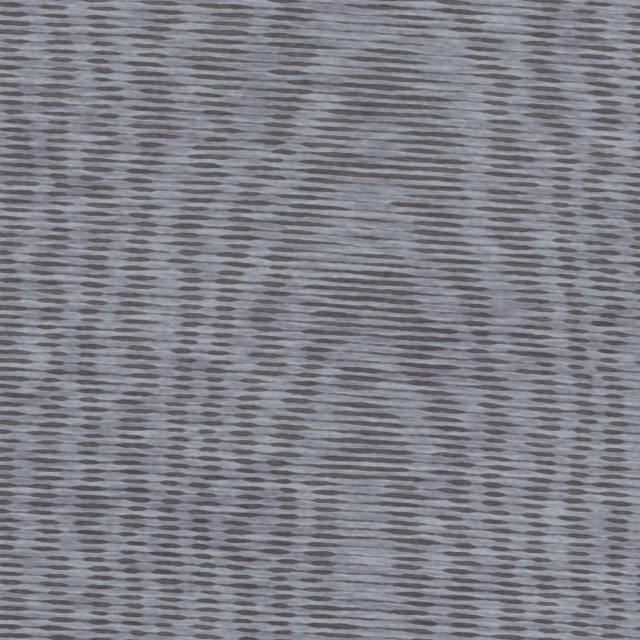
Give the GLSL for this texture, as a Shadertoy shader.

```glsl
// Watered silk (moire): fine tilted ribs broken into dashes by vertical bands and nested arches.

const float TAU = 6.2831853;
const float RIBS = 72.0;         // ribs per canvas height
const float TILT = 0.042;        // fall of the ribs to the right
const float SAG = 0.018;         // growth of that fall to the right
const float RIB_WOBBLE = 0.0032; // waviness of the ribs
const float AXIS_X = 0.585;      // centre line of the arches
const float ARCH_ROUND = 0.10;   // roundness of the arch tops
const float BANDS = 14.5;        // vertical bands per unit width
const float ARCHES = 5.0;        // arches per unit height
const float ARCH_REACH = 0.26;   // sideways reach of the arches
const float DASH_JITTER = 0.42;  // unevenness of the dash ends
const float RIB_LEVEL = 0.46;    // mean cut through the rib profile
const float RIB_SWELL = 0.50;    // change of that cut along a dash
const float RIB_VARIETY = 0.45;  // difference from rib to rib
const float EDGE = 0.62;         // softness of the cut
const float GRAIN = 0.045;       // strength of the fibre grain

const vec3 SILK_MID = vec3(0.555, 0.570, 0.610);
const vec3 SILK_BRIGHT = vec3(0.622, 0.645, 0.682);
const vec3 SILK_VIOLET = vec3(0.535, 0.537, 0.588);
const vec3 SHADE_BROWN = vec3(0.368, 0.348, 0.352);
const vec3 SHADE_PLUM = vec3(0.342, 0.320, 0.350);

vec2 hashGradient(vec2 cell) {
    vec3 h = fract(cell.xyx * vec3(0.1031, 0.1030, 0.0973));
    h += dot(h, h.yzx + 33.33);
    float angle = TAU * fract((h.x + h.y) * h.z);
    return vec2(cos(angle), sin(angle));
}

float gradientNoise(vec2 p) {
    vec2 i = floor(p);
    vec2 f = p - i;
    vec2 u = f * f * f * (f * (f * 6.0 - 15.0) + 10.0);
    float a = dot(hashGradient(i), f);
    float b = dot(hashGradient(i + vec2(1, 0)), f - vec2(1, 0));
    float c = dot(hashGradient(i + vec2(0, 1)), f - vec2(0, 1));
    float d = dot(hashGradient(i + vec2(1, 1)), f - vec2(1, 1));
    return mix(mix(a, b, u.x), mix(c, d, u.x), u.y);
}

// Phase of the moire figure: bands at the sides, arches around the axis
float moirePhase(vec2 p) {
    float dx = p.x - AXIS_X + 0.02 * gradientNoise(vec2(3.0, p.y * 3.0));
    float sides = BANDS * (sqrt(dx * dx + ARCH_ROUND * ARCH_ROUND) - ARCH_ROUND);
    float rise = 0.30 * tanh((p.y - 0.60) / 0.30);
    float arches = ARCHES * rise * exp(-dx * dx / (ARCH_REACH * ARCH_REACH));
    float drift = 0.5 * gradientNoise(p * vec2(4.0, 2.0) + 7.0)
                + 0.35 * gradientNoise(p * vec2(10.0, 7.0) + 31.0);
    return sides + arches + drift;
}

void mainImage(out vec4 fragColor, in vec2 fragCoord) {
    vec2 p = fragCoord / iResolution.y;
    vec2 q = vec2(p.x, p.y + (TILT + SAG * p.x) * p.x); // follows the fall of the ribs

    // Tilted, slightly wavy ribs with a rounded profile
    float wobble = gradientNoise(p * vec2(4.0, 9.0) + 13.0)
                 + 0.4 * gradientNoise(p * vec2(17.0, 40.0) + 5.0)
                 + 0.3 * gradientNoise(p * vec2(60.0, 90.0) + 3.0);
    float rib = RIBS * (q.y + RIB_WOBBLE * wobble);
    float row = floor(rib);
    float profile = -cos(TAU * rib);

    // Dashes: each rib swells and thins with the moire figure
    float jitter = DASH_JITTER * gradientNoise(vec2(p.x * 8.0, row * 7.37 + 0.5));
    float wave = clamp(1.6 * cos(TAU * (moirePhase(p) + jitter)), -1.0, 1.0);
    float fromAxis = (p.x - AXIS_X) / 0.15;
    float centre = exp(-fromAxis * fromAxis);
    float variety = RIB_VARIETY * gradientNoise(vec2(p.x * 4.0, row * 5.13 + 40.5));
    float fray = 0.30 * gradientNoise(vec2(p.x * 24.0, row * 3.71 + 90.5))
               + 0.35 * gradientNoise(q * vec2(36.0, 180.0))
               + 0.30 * gradientNoise(q * vec2(95.0, 200.0) + 55.0);
    float cut = RIB_LEVEL - RIB_SWELL * wave - 0.08 * centre + variety + fray;
    float soft = max(EDGE, 2.0 * RIBS / iResolution.y);
    float shade = smoothstep(cut - soft, cut + soft, profile);

    // Thread sheen and slow drifts of hue
    float streak = gradientNoise(q * vec2(11.0, 120.0) + 41.0)
                 + 0.6 * gradientNoise(q * vec2(34.0, 210.0) + 17.0);
    float hue = gradientNoise(q * vec2(5.0, 7.0) + 60.0)
              + 0.8 * gradientNoise(q * vec2(12.0, 45.0) + 23.0);
    vec3 silk = mix(SILK_MID, SILK_VIOLET, smoothstep(-0.15, 0.5, hue));
    silk = mix(silk, SILK_BRIGHT, smoothstep(-0.2, 0.55, streak));
    silk -= 0.05 * smoothstep(0.0, 0.6, -streak);

    float plum = clamp(0.75 - 1.1 * p.y + 0.8 * hue, 0.0, 1.0);
    vec3 shadow = mix(SHADE_BROWN, SHADE_PLUM, plum) + 0.06 * streak;

    // Blend, then add fibre grain
    float grain = gradientNoise(q * vec2(85.0, 190.0) + 77.0)
                + 0.7 * gradientNoise(p * 150.0);
    vec3 color = mix(silk, shadow, shade);
    color += 0.02 * gradientNoise(p * 3.0 + 71.0) + GRAIN * grain;
    fragColor = vec4(color, 1.0);
}
```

Exercise details
Each line from the material above that mentions the word "figure" needs to be copied.

Answer box
// Phase of the moire figure: bands at the sides, arches around the axis
    // Dashes: each rib swells and thins with the moire figure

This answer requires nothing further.